SBI to refuse Adani loan for Queensland project: report
13 March 2015
The State Bank of India is likely to negate a $1 billion loan request from Adani Enterprises for its Queensland coal project in Australia, scrapping an agreement signed last year, according to a Reuters report.
The report cited unnamed sources as saying that the state-owned SBI, India's largest bank, had not yet given Adani officials notice of the internal ruling, but the decision was now due to be communicated to the group.
A preliminary loan deal struck in November, and signed during the visit to Australia by Prime Minister Narendra Modi, had caused uproar in India. Opposition leaders had criticised the record loan to a group whose founder is perceived as close to Modi.

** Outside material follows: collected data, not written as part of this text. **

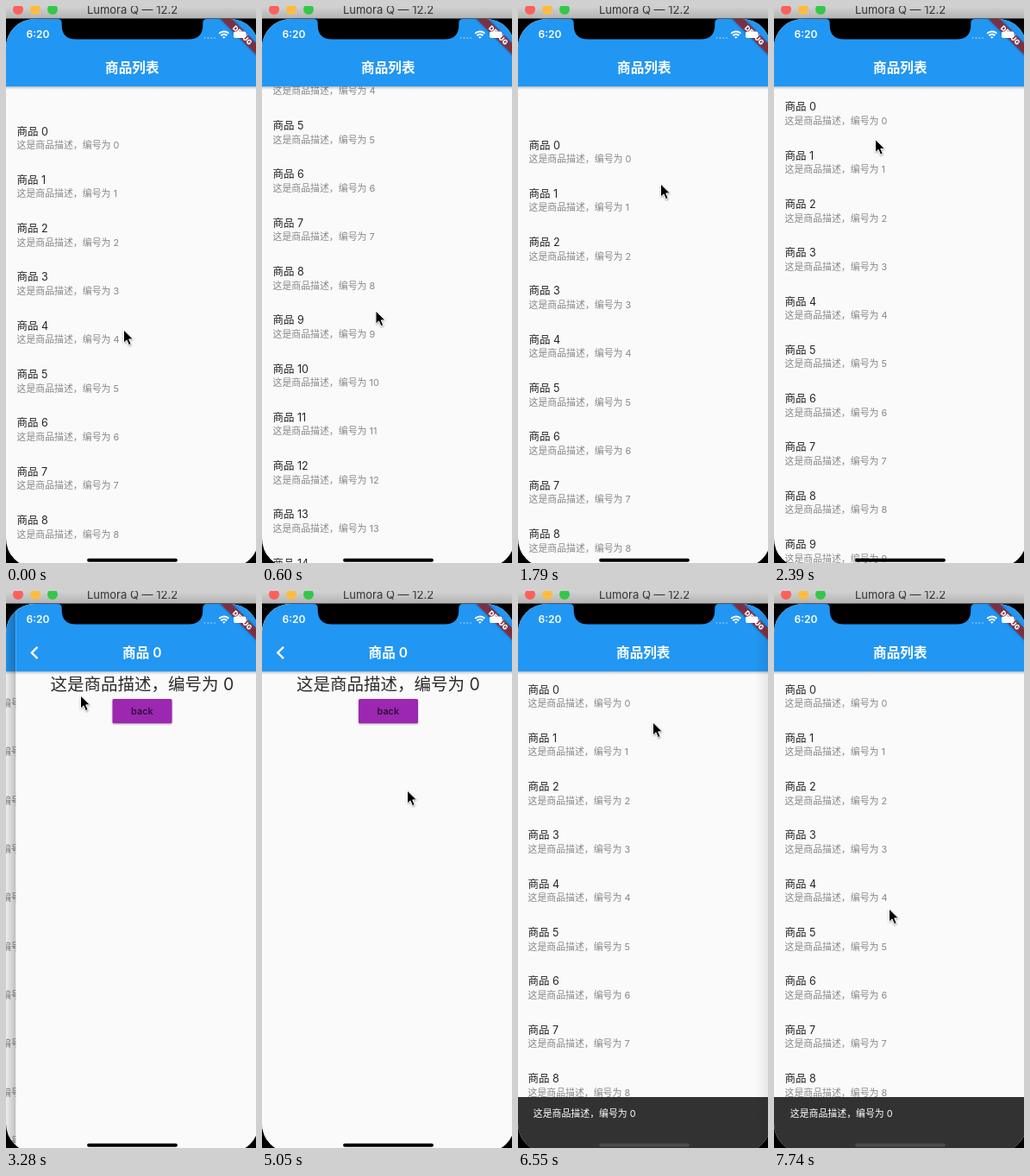
An HTML page that plays this animation: 290x645 px, repeating every 8000 ms.

```html
<!DOCTYPE html>
<html lang="zh-CN">
<head>
<meta charset="utf-8">
<title>商品列表</title>
<style>
  html, body { margin: 0; height: 100%; overflow: hidden; background: #000; }
  svg { display: block; width: 100vw; height: 100vh; }
  text { font-family: Inter, 'Noto Sans CJK SC', 'Noto Sans CJK', sans-serif; }
  .title { font-size: 15.6px; font-weight: 600; fill: #fff; text-anchor: middle; }
  .name { font-size: 12.5px; fill: #252525; }
  .note { font-size: 10.9px; fill: #888; }
  .mid { text-anchor: middle; }
</style>
</head>
<body>
<svg viewBox="0 0 290 645">
  <defs>
    <clipPath id="screen"><rect y="15" width="293" height="635" rx="33"/></clipPath>
    <linearGradient id="chrome" x2="0" y2="1">
      <stop stop-color="#d2d2d2"/><stop offset="1" stop-color="#b4b4b4"/>
    </linearGradient>
    <linearGradient id="drop" x2="0" y2="1">
      <stop stop-color="#000" stop-opacity=".22"/><stop offset="1" stop-color="#000" stop-opacity="0"/>
    </linearGradient>
    <linearGradient id="edge">
      <stop stop-color="#000" stop-opacity="0"/><stop offset="1" stop-color="#000" stop-opacity=".24"/>
    </linearGradient>
    <filter id="soft" x="-50%" y="-50%" width="200%" height="200%"><feGaussianBlur stdDeviation="1.1"/></filter>
    <g id="bar">
      <rect y="93" width="293" height="4" fill="url(#drop)"/>
      <rect y="15" width="293" height="78.2" fill="#2196f3"/>
    </g>
  </defs>

  <rect width="290" height="645"/>
  <g clip-path="url(#screen)">
    <g id="listPage">
      <rect y="15" width="293" height="635" fill="#fafafa"/>
      <g id="rows"></g>
      <use href="#bar"/>
      <text class="title" x="146.3" y="76.7">商品列表</text>
      <g id="snack">
        <rect y="586" width="293" height="64" fill="#323232"/>
        <text id="snackText" class="note" x="18.8" y="608.7" style="fill:#fff">这是商品描述，编号为 0</text>
      </g>
    </g>
    <g id="detailPage">
      <rect id="pageShadow" x="-14.6" y="15" width="14.6" height="635" fill="url(#edge)"/>
      <rect y="15" width="293" height="635" fill="#fafafa"/>
      <use href="#bar"/>
      <path d="M25 64.8l-6.7 6.7 6.7 6.7" fill="none" stroke="#fff" stroke-width="2.4"/>
      <text class="title" x="146.3" y="76.7">商品 0</text>
      <text class="mid" x="146.3" y="114.7" font-size="19.5" fill="#2c2c2c">这是商品描述，编号为 0</text>
      <rect x="112" y="126.2" width="69" height="28" rx="1.5" opacity=".3" filter="url(#soft)"/>
      <rect x="112" y="125" width="69" height="28.2" rx="1.5" fill="#9c27b0"/>
      <text class="mid" x="146.3" y="143" font-size="10.9" font-weight="500" fill="#210826">back</text>
    </g>
    <g transform="translate(293 15) rotate(45)">
      <rect x="-40" y="21.9" width="80" height="9.4" opacity=".45" filter="url(#soft)"/>
      <rect x="-40" y="21.9" width="80" height="9.4" fill="#b71c1c" fill-opacity=".63"/>
      <text class="mid" y="29.5" font-size="8" font-weight="900" fill="#fff">DEBUG</text>
    </g>
    <g fill="#fff">
      <text x="23.5" y="37.4" font-size="12" font-weight="600">6:20</text>
      <g opacity=".45">
        <circle cx="230.5" cy="37" r=".9"/><circle cx="234.5" cy="37" r=".9"/>
        <circle cx="238.3" cy="37" r=".9"/><circle cx="242.2" cy="37" r=".9"/>
      </g>
      <path d="M247.2 31.8q5.6-4.8 11.2 0M249.3 34.2q3.5-3 7 0" fill="none" stroke="#fff" stroke-width="1.9"/>
      <path d="M250.9 35.8q1.9-1.3 3.8 0l-1.9 2z"/>
      <rect x="264" y="29.5" width="14.5" height="7.6" rx="2"/>
      <rect x="279.3" y="32" width="1.1" height="2.8" rx=".5" opacity=".6"/>
    </g>
    <rect id="home" x="94.1" y="639.8" width="104.8" height="3.9" rx="1.95"/>
  </g>
  <path d="M60 15q4.7 0 4.7 4.7v2.3q0 16.5 16.5 16.5h130.6q16.5 0 16.5-16.5v-2.3q0-4.7 4.7-4.7z"/>

  <rect width="290" height="14" fill="url(#chrome)"/>
  <rect y="14" width="290" height="1" fill="#555"/>
  <circle cx="14" cy="4" r="6" fill="#fc605b"/>
  <circle cx="34" cy="4" r="6" fill="#fdbc40"/>
  <circle cx="54" cy="4" r="6" fill="#34c84a"/>
  <text class="mid" x="146.5" y="9" font-size="13" fill="#333">Lumora Q — 12.2</text>

  <g id="cursor">
    <path d="M0 1v15.5l3.6-3.3 2.6 6 3-1.3-2.6-5.9h5z" opacity=".4" filter="url(#soft)"/>
    <path d="M0 0v15.2l3.5-3.3 2.5 5.8 2.7-1.2-2.5-5.6h4.8z" stroke="#fff"/>
  </g>
</svg>
<script>
const LOOP = 8000, TICK = 148.7, LAST_TICK = 52, PITCH = 56.3, WIDTH = 293;
const el = id => document.getElementById(id);
const smooth = k => k * k * (3 - 2 * k);
const settle = k => 1 - (1 - k) ** 3.3;

// Progress from 0 to 1 between two ticks
const between = (tick, from, to, ease) =>
  ease(Math.min(1, Math.max(0, (tick - from) / (to - from))));

function scrollAt(tick) {
  const fling = 576 * between(tick, 0, 8, smooth);
  const back = 592 * between(tick, 8, 12, smooth);
  const spring = 47 * between(tick, 12, 19, settle);
  return -31 + fling - back + spring;
}

// Each gesture: first tick, last tick, destination
const gestures = [
  [0, 8, 128, 331], [8, 12, 166, 206], [12, 19, 87, 121],
  [24, 27, 213, 180], [27, 32, 151, 447], [32, 34, 169, 231],
  [35, 38, 157, 152], [44, 49, 156, 607], [49, 52, 134, 368]
];

function pointerAt(tick) {
  let x = 137, y = 375;
  for (const [from, to, toX, toY] of gestures) {
    const k = between(tick, from, to, smooth);
    x += (toX - x) * k;
    y += (toY - y) * k;
  }
  return [x - .5, y];
}

function move(id, x, y) {
  el(id).setAttribute('transform', `translate(${x} ${y})`);
}

el('rows').innerHTML = Array.from({ length: 30 }, (_, i) => {
  const y = 118.5 + i * PITCH;
  return `<text class="name" x="12.5" y="${y}">商品 ${i}</text>
    <text class="note" x="12.5" y="${y + 15.6}">这是商品描述，编号为 ${i}</text>`;
}).join('');

function draw(time) {
  const tick = Math.min(LAST_TICK, Math.floor((time % LOOP + 6) / TICK));
  const shown = between(tick, 21, 22.6, settle) - between(tick, 41, 45, settle);
  const rise = between(tick, 41, 44, settle);
  move('cursor', ...pointerAt(tick));
  move('rows', 0, -scrollAt(tick));
  move('listPage', -WIDTH / 3 * shown, 0);
  move('detailPage', WIDTH * (1 - shown), 0);
  el('detailPage').style.display = shown ? '' : 'none';
  el('pageShadow').style.opacity = Math.min(1, .3 + shown);
  move('snack', 0, 64 * (1 - rise));
  el('snackText').style.opacity = Math.max(0, rise * 2 - 1);
  el('home').setAttribute('fill', rise > .5 ? '#4b4b4b' : '#000');
}

const start = performance.now();
function loop() {
  draw(performance.now() - start);
  requestAnimationFrame(loop);
}
loop();
</script>
</body>
</html>
```
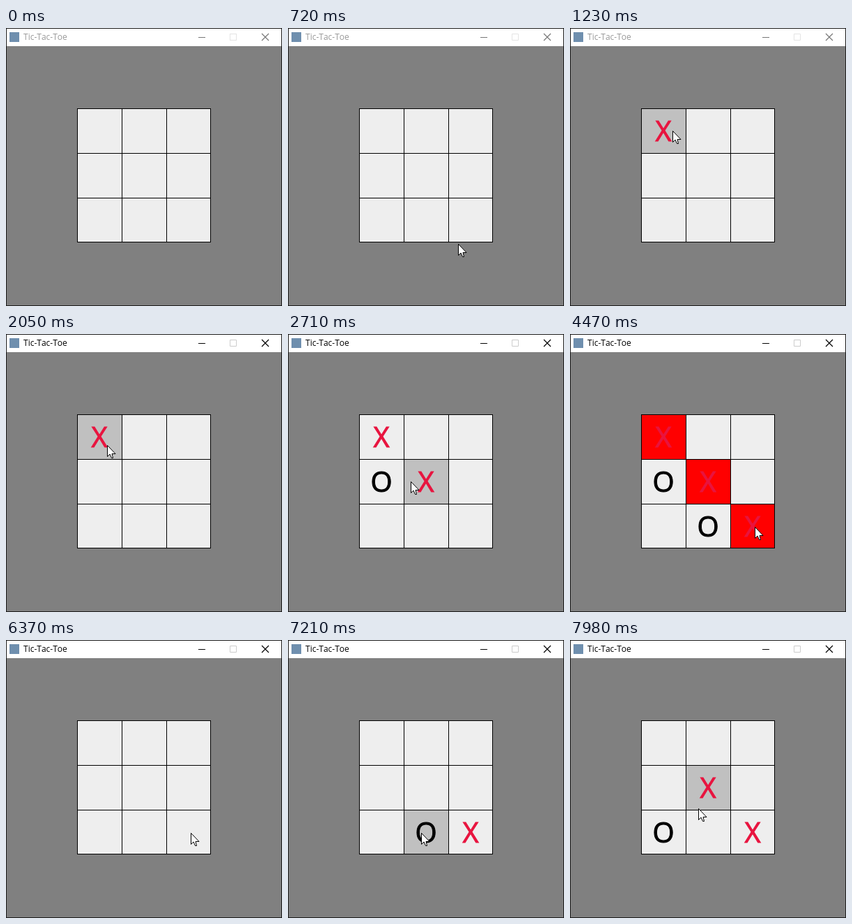
Recreate the animation shown at these times as an HTML page with a canvas. Size 396 by 398 pixels, loop 8 s.

```html
<!DOCTYPE html>
<html lang="en">
<head>
<meta charset="utf-8">
<title>Tic-Tac-Toe</title>
<style>
html, body { margin: 0; width: 100%; height: 100%; overflow: hidden; background: #808080; }
canvas { display: block; }
</style>
</head>
<body>
<canvas id="stage" width="396" height="398"></canvas>
<script>
const ctx = document.getElementById('stage').getContext('2d');
const LOOP = 8000, FOCUS = 1310, WIN = 4470, RESET = 6370;
const LEFT = 103, TOP = 116, PITCH = 64, STEP = 50;
const INK = { X: '#e8143f', O: '#000' };
const CLICKS = [FOCUS, 2400, 2800, 3850, WIN, 6730, 7520];

// Pointer strokes; each one begins where the last ended.
const ENTRY = { start: 340, x: 292, y: 388 };
const STROKES = [
  { start: 340, end: 1230, x: 147, y: 147 },
  { start: 1870, end: 2400, x: 137, y: 214 },
  { start: 2560, end: 2710, x: 176, y: 211 },
  { start: 2710, end: 3220, x: 201, y: 198 },
  { start: 3400, end: 3730, x: 201, y: 275 },
  { start: 3810, end: 4470, x: 265, y: 276 },
  { start: 6730, end: 7520, x: 141, y: 276 },
  { start: 7570, end: 7970, x: 184, y: 241 }
];

const ease = k => (1 - Math.cos(Math.PI * k)) / 2;
const mix = (a, b, k) => Math.round(a + (b - a) * k);

function pointerAt(t) {
  let { x, y } = ENTRY;
  for (const s of STROKES) {
    if (t < s.start) break;
    const span = s.end - s.start, steps = Math.round(span / STEP);
    const k = ease(Math.min(1, Math.floor((t - s.start) / span * steps) / steps));
    x = mix(x, s.x, k);
    y = mix(y, s.y, k);
  }
  return { x, y };
}

function cellAt({ x, y }) {
  const col = Math.floor((x - LEFT) / PITCH), row = Math.floor((y - TOP) / PITCH);
  return col >= 0 && col < 3 && row >= 0 && row < 3 ? row * 3 + col : -1;
}

function rect(color, x, y, w, h) {
  ctx.fillStyle = color;
  ctx.fillRect(x, y, w, h);
}

function drawWindow(active) {
  rect('#1c1c1c', 0, 0, 396, 398);
  rect('#fff', 1, 1, 394, 25);
  rect('#808080', 1, 26, 394, 371);
  rect('#6f8fae', 5, 6, 14, 14);

  ctx.font = '12px "Open Sans", "Noto Sans", sans-serif';
  ctx.fontKerning = 'none';
  ctx.textAlign = 'left';
  ctx.fillStyle = active ? '#000' : '#999';
  ctx.fillText('Tic-Tac-Toe', 25, 17);

  const ink = active ? '#000' : '#777';
  rect(ink, 276, 13, 10, 1);
  ctx.lineWidth = 1;
  ctx.strokeStyle = active ? '#ccc' : '#e4e4e4';
  ctx.strokeRect(321.5, 8.5, 9, 9);
  ctx.lineWidth = 1.2;
  ctx.strokeStyle = ink;
  ctx.beginPath();
  ctx.moveTo(367, 8);
  ctx.lineTo(377, 18);
  ctx.moveTo(377, 8);
  ctx.lineTo(367, 18);
  ctx.stroke();
}

function drawCell(i, fill, mark) {
  const col = i % 3, row = Math.floor(i / 3);
  const x = LEFT + col * PITCH, y = TOP + row * PITCH;
  rect(fill, x, y, col === 2 ? 62 : 63, row === 2 ? 62 : 63);
  if (!mark) return;
  ctx.font = '40px "Open Sans", "Noto Sans", sans-serif';
  ctx.textAlign = 'center';
  ctx.lineWidth = 1;
  ctx.lineJoin = 'miter';
  ctx.fillStyle = ctx.strokeStyle = INK[mark];
  ctx.fillText(mark, x + 31, y + 46);
  ctx.strokeText(mark, x + 31, y + 46);
}

function drawPointer({ x, y }) {
  const shape = [[0, 0], [0, 16], [3.5, 12.5], [6, 18], [8, 18], [6.5, 12], [11.5, 12]];
  ctx.beginPath();
  for (const [dx, dy] of shape) ctx.lineTo(x + dx + 0.5, y + dy + 0.5);
  ctx.closePath();
  ctx.lineWidth = 1;
  ctx.lineJoin = 'round';
  ctx.fillStyle = '#fff';
  ctx.strokeStyle = '#000';
  ctx.fill();
  ctx.stroke();
}

function draw(t) {
  const roundStart = t < RESET ? 0 : RESET;
  const clicks = CLICKS.filter(c => c >= roundStart && c <= t);
  const markOf = turn => turn % 2 ? 'O' : 'X';
  const marks = [];
  clicks.forEach((c, turn) => { marks[cellAt(pointerAt(c))] = markOf(turn); });

  const won = t >= WIN && t < RESET;
  const pointer = pointerAt(t);
  let hover = t < ENTRY.start || won ? -1 : cellAt(pointer);
  // The new board gets no enter event for the cell already under the pointer.
  if (t >= RESET && hover === 8) hover = -1;
  // An open cell previews the next mark.
  if (hover >= 0 && !marks[hover]) marks[hover] = markOf(clicks.length);

  drawWindow(t >= FOCUS);
  rect('#000', 102, 115, 192, 192);
  for (let i = 0; i < 9; i++) {
    const onDiagonal = i % 4 === 0;
    const fill = won && onDiagonal ? '#f00' : i === hover ? '#c0c0c0' : '#eee';
    drawCell(i, fill, marks[i]);
  }
  if (t >= ENTRY.start) drawPointer(pointer);
}

const start = performance.now();
function frame() {
  draw((performance.now() - start) % LOOP);
  requestAnimationFrame(frame);
}
frame();
</script>
</body>
</html>
```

SBI, which like all public sector banks is under pressure to reduce its bad debts, said at the time that the signed deal was simply a memorandum of understanding. It would, it said, complete proper due diligence and a project appraisal before giving out any cash.
"The credit guys are not comfortable with the project," said one of the sources. "Nothing is moving on that project."
A second source said on Friday that SBI weighed factors, including poor coal prices and the lengthy timeline of the $7 billion coal project, before turning down the loan request. Many Queensland coal mines are running at a loss.
Adani's Australian project has also been hit by political and environmental opposition, amid protests over the potential impact to the Great Barrier Reef. Adani has said it met a string of environmental conditions.
"It is a challenging project," said the second source. "The bank has to look at foreign exchange risk also."
While the final decision has been keenly awaited, few in the industry had expected the SBI to press ahead with what would have been the largest ever loan granted by an Indian state bank for an overseas project.
But the confirmation brought relief to some investors at a time when India's state banks are under pressure to clean up their balance sheets and to carry out tougher due diligence after years of profligate lending.
"The assumptions of when Adani bought the project are simply not valid any more, due to the coal price slump," said UR Bhat, managing director at Dalton Capital in Mumbai.
A separate source with knowledge of the loan said Adani, which had more than $11 billion of debt on its balance sheet at the end of September, had been expecting a "no" from SBI and had already begun talks with other lenders. "They knew things would not go their way .... There was always a plan B, and now plan B is activated," that source said.
SBI and Adani did not respond to requests for comment.